It was about 1:30pm when Erithacus, Vesper and Millicent arrived in Inverness. Our ferry to the Hebrides was scheduled to leave Ullapool, which is around an hour and a quarter’s drive from Inverness, at 6:30, so we had a good few hours in the meantime to fill with one of our favourite pastimes: visiting funny-shaped rocks! Well, not quite, but it must be admitted that when my friends and I find historical sites to visit in Scotland, they do often end up being of the inscribed stone/stone circle/cairns/grave slabs variety rather often. And so it was that we drove off to visit the Clava Cairns, a really rather impressive complex of prehistoric burial cairns and standing stones a little way to the east of Inverness.
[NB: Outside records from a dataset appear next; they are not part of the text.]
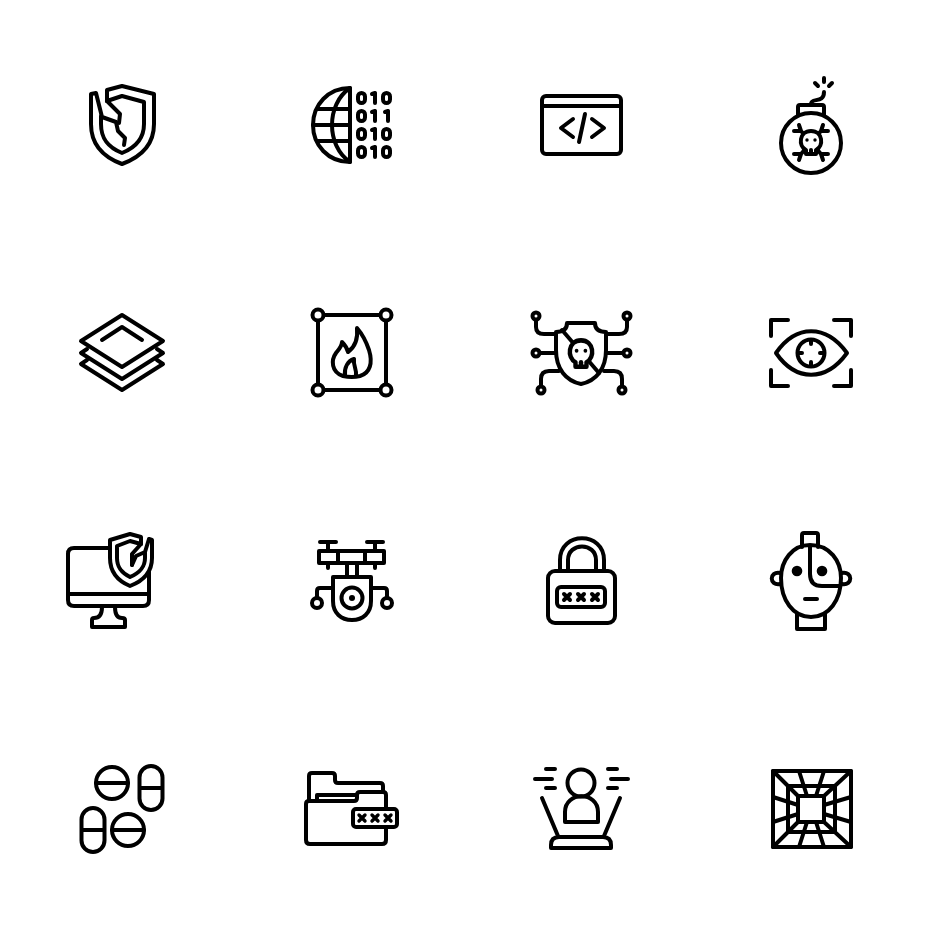
<!DOCTYPE html>
<html lang="en">
<head>
<meta charset="utf-8">
<title>Cyber icon set</title>
<style>
:root { --ink: #000; --paper: #fff; }
html, body { margin: 0; background: var(--paper); overflow: hidden; }
.icon-sheet { display: block; width: 933px; height: 933px; }
.icon { fill: none; stroke: var(--ink); stroke-width: 4; stroke-linecap: round; stroke-linejoin: round; }
.solid { fill: var(--ink); stroke: none; }
.paper { fill: var(--paper); }
.fine { stroke-width: 3.4; }
</style>
</head>
<body>
<svg class="icon-sheet" viewBox="0 0 933 933" role="img" aria-label="Sixteen cyber and technology line icons">
<defs>
  <g id="skull">
    <path class="paper" d="M-5 12V8C-13 4-12-11 0-11S13 4 5 8V12Z"/>
    <path d="M0 8V12"/>
    <circle class="solid" cx="-4" cy="-2" r="1.7"/>
    <circle class="solid" cx="4" cy="-2" r="1.7"/>
  </g>
  <rect id="zero" x="2" y="2" width="7" height="10" rx="3.5"/>
  <path id="one" d="M0 3L3 2V12"/>
  <path id="cross" d="M-3-3L3 3M3-3L-3 3"/>
  <g id="pill">
    <rect x="-11.500" y="-22" width="23" height="44" rx="11.500"/>
    <path d="M-11 0H11"/>
  </g>
  <g id="tablet">
    <circle r="16"/>
    <path d="M-16 0H16"/>
  </g>
</defs>

<g class="icon" id="broken-shield">
  <path d="M107 101V90L122 86L154 94V124C154 144 141 157 122 164C103 157 91 144 91 124V94L96 93L102 117L116 122L118 131L125 138L124 145"/>
  <path d="M107 101L122 96L144 102V124C144 138 137 147 122 153C107 147 101 138 101 124V116"/>
  <path d="M107 101L120 114L119 123"/>
</g>

<g class="icon" id="binary-globe">
  <path d="M350 88V162C328 162 313 145 313 125S328 88 350 88Z"/>
  <path d="M350 88C326 104 326 146 350 162M313 125H350M318 109H350M318 141H350"/>
  <g role="img" aria-label="010 011 010 010">
    <use href="#zero" x="356" y="91"/><use href="#one" x="372" y="91"/><use href="#zero" x="381" y="91"/>
    <use href="#zero" x="356" y="109"/><use href="#one" x="372" y="109"/><use href="#one" x="385" y="109"/>
    <use href="#zero" x="356" y="127"/><use href="#one" x="372" y="127"/><use href="#zero" x="381" y="127"/>
    <use href="#zero" x="356" y="145"/><use href="#one" x="372" y="145"/><use href="#zero" x="381" y="145"/>
  </g>
</g>

<g class="icon" id="code-window">
  <rect x="542" y="96" width="79" height="58" rx="4"/>
  <path d="M542 106H621M573 119L561 128L573 137M592 119L604 128L592 137M585 114L579 142"/>
</g>

<g class="icon" id="skull-bomb">
  <circle cx="811" cy="143" r="30"/>
  <path d="M798 115V107Q798 105 800 105H822Q824 105 824 107V115M811 104C811 97 824 104 824 92M824 78V82M815 83L818 86M832 83L829 86"/>
  <path d="M799 125L801 131L794 131M823 125L821 131L828 131M799 160L801 154L794 154M823 160L821 154L828 154M801 131L821 154M821 131L801 154"/>
  <use href="#skull" x="811" y="142"/>
</g>

<g class="icon" id="layers">
  <path d="M122 315L163 341L122 367L81 341Z"/>
  <path d="M102 340L122 327L142 340"/>
  <path d="M87 349L81 353L122 379L163 353L157 349M87 360L81 364L122 390L163 364L157 360"/>
</g>

<g class="icon" id="firewall">
  <path d="M324 315H380M386 322V384M380 390H324M318 384V322"/>
  <circle cx="318" cy="315" r="5.500"/><circle cx="386" cy="315" r="5.500"/>
  <circle cx="318" cy="390" r="5.500"/><circle cx="386" cy="390" r="5.500"/>
  <path d="M343 376C331 372 331 360 336 353C340 348 342 346 342 342C345 345 347 348 348 352C355 347 358 338 357 328C363 335 366 341 369 350C373 363 370 373 360 376Q352 378 343 376Z"/>
  <path d="M345 376C344 367 348 361 354 359C353 366 357 369 356 376"/>
</g>

<g class="icon" id="malware-shield">
  <path d="M567 323H595C595 329 599 332 606 332V350C606 369 596 381 581 384C566 381 556 369 556 350V332C563 332 567 329 567 323Z"/>
  <path d="M562 330L599 373"/>
  <use href="#skull" transform="translate(581 353) scale(1.1 1.15)"/>
  <path d="M536 320V327Q536 334 544 334H556M606 334H619Q627 334 627 327V320M540 353H556M606 353H623M541 386V379Q541 371 549 371H559M604 371H614Q622 371 622 379V386"/>
  <circle cx="536" cy="316" r="3.500"/><circle cx="627" cy="316" r="3.500"/>
  <circle cx="536" cy="353" r="3.500"/><circle cx="627" cy="353" r="3.500"/>
  <circle cx="541" cy="390" r="3.500"/><circle cx="622" cy="390" r="3.500"/>
</g>

<g class="icon" id="eye-scan">
  <path d="M788 320H771V336M834 320H851V336M771 370V386H788M851 370V386H834"/>
  <path d="M776 353C796 324 826 324 847 353C826 382 796 382 776 353Z"/>
  <circle cx="811" cy="353" r="13.500"/>
  <path d="M811 340V344M811 362V366M798 353H802M820 353H824"/>
</g>

<g class="icon" id="unprotected-computer">
  <path d="M108 548H74Q68 548 68 554V600Q68 606 74 606H143Q149 606 149 600V572M68 594H149"/>
  <path d="M102 607C102 613 100 618 94 618Q92 618 92 620V627H125V620Q125 618 122 618C117 618 115 613 115 607"/>
  <path d="M141 544V537L130 534L110 540V558C110 573 118 581 130 586C143 581 152 573 152 558V540L149 539L145 552L136 556L132 565"/>
  <path d="M141 544L130 541L117 546V558C117 568 122 573 130 577C139 573 145 568 145 558V553M141 544L132 554V565"/>
</g>

<g class="icon" id="drone">
  <path d="M320 542H336M367 542H383M328 542V551M375 542V551M328 563V568M375 563V568"/>
  <rect x="319" y="551" width="65" height="12"/>
  <path d="M338 551V563M365 551V563M347 563V577M357 563V577"/>
  <path d="M333 577H371V601C371 613 363 620 352 620S333 613 333 601Z"/>
  <circle cx="352" cy="598" r="10.500"/><circle class="solid" cx="352" cy="598" r="3"/>
  <path d="M333 588H320Q317 588 317 591V598M371 588H384Q387 588 387 591V598"/>
  <circle cx="317" cy="603" r="5"/><circle cx="387" cy="603" r="5"/>
</g>

<g class="icon" id="password-lock">
  <rect x="548" y="571" width="67" height="52" rx="7"/>
  <path d="M560 571V560C560 531 604 531 604 560V571M568 571V560C568 542 596 542 596 560V571"/>
  <rect x="557" y="587" width="48" height="20" rx="4"/>
  <use href="#cross" x="567" y="597"/><use href="#cross" x="581" y="597"/><use href="#cross" x="595" y="597"/>
</g>

<g class="icon" id="android-head">
  <path d="M802 547V535Q802 533 804 533H816Q818 533 818 535V547"/>
  <path d="M810 545C830 545 841 561 841 578C841 600 829 617 811 617C793 617 781 600 781 578C781 561 792 545 810 545V574Q810 586 822 586H840"/>
  <path d="M780 573C769 571 769 586 780 584M842 573C853 571 853 586 842 584"/>
  <circle class="solid" cx="797" cy="571" r="5.300"/><circle class="solid" cx="822" cy="571" r="5.300"/>
  <path d="M805 599H817M797 614V629H825V614"/>
</g>

<g class="icon" id="pills">
  <use href="#tablet" x="112" y="783"/>
  <use href="#pill" x="151" y="788"/>
  <use href="#pill" x="93" y="830"/>
  <use href="#tablet" x="128" y="830"/>
</g>

<g class="icon" id="locked-folder">
  <path d="M309 800V776Q309 773 312 773H332Q335 773 335 776V780Q335 783 338 783H380Q383 783 383 786V791"/>
  <path d="M317 800V795H357"/>
  <path d="M386 808V795Q386 792 383 792H360Q357 792 357 795V798Q357 801 354 801H309Q306 801 306 804V840Q306 844 310 844H382Q386 844 386 840V828"/>
  <rect x="353" y="809" width="44" height="18" rx="3"/>
  <g class="fine"><use href="#cross" x="362" y="818"/><use href="#cross" x="375" y="818"/><use href="#cross" x="388" y="818"/></g>
</g>

<g class="icon" id="hologram">
  <circle cx="581" cy="783" r="13.500"/>
  <path d="M565 822V812C565 791 598 791 598 812V822Z"/>
  <path d="M546 769H555M535 779H552M546 788H555M608 769H617M611 779H628M608 788H617"/>
  <path d="M542 798L558 836M620 798L604 836M551 848V845Q551 837 559 837H603Q611 837 611 845V848Z"/>
</g>

<g class="icon" id="perspective-tunnel">
  <rect x="773" y="771" width="78" height="76"/>
  <rect x="788" y="786" width="47" height="46"/>
  <rect x="798" y="796" width="26" height="26"/>
  <path d="M773 771L798 796M851 771L824 796M773 847L798 822M851 847L824 822"/>
  <path d="M799 771L807 796M824 771L816 796M799 847L807 822M824 847L816 822"/>
  <path d="M773 797L798 805M773 822L798 814M851 797L824 805M851 822L824 814"/>
</g>
</svg>
</body>
</html>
This map area
Following the Clava Cairns, we made one more stop before heading over to Ullapool to catch our ferry which, as you may have guessed, brought me to this new map area! Specifically, this stop brought us to the village of Strathpeffer, to go to see the Eagle Stone, a lone Pictish stone. I was rather excited about this – one hears a lot about the Picts studying early medieval British history, though admittedly mainly what one hears is how little we know about them, and Pictish stones are one of the main things they left behind.
The stone is pretty easy to get to, standing just a little way up a public footpath from the centre of Strathpeffer, in a field with rather dramatic views down the valley. We were surprised by how clear the eagle carving is – I couldn’t have told you it’s an eagle rather than some other bird, admittedly, but there was no squinting required at all to see the designs. There was a sign advertising something called the Highland Pictish Trail, which looked rather interesting – a long-distance trail connecting together various Pictish sites. That would be fun to do some of one day!
And.. that was it, really! After taking a look at the stone, we tramped back to the car, went to Ullapool and, after some waiting around, got our ferry. After that, we had a lovely week on Harris!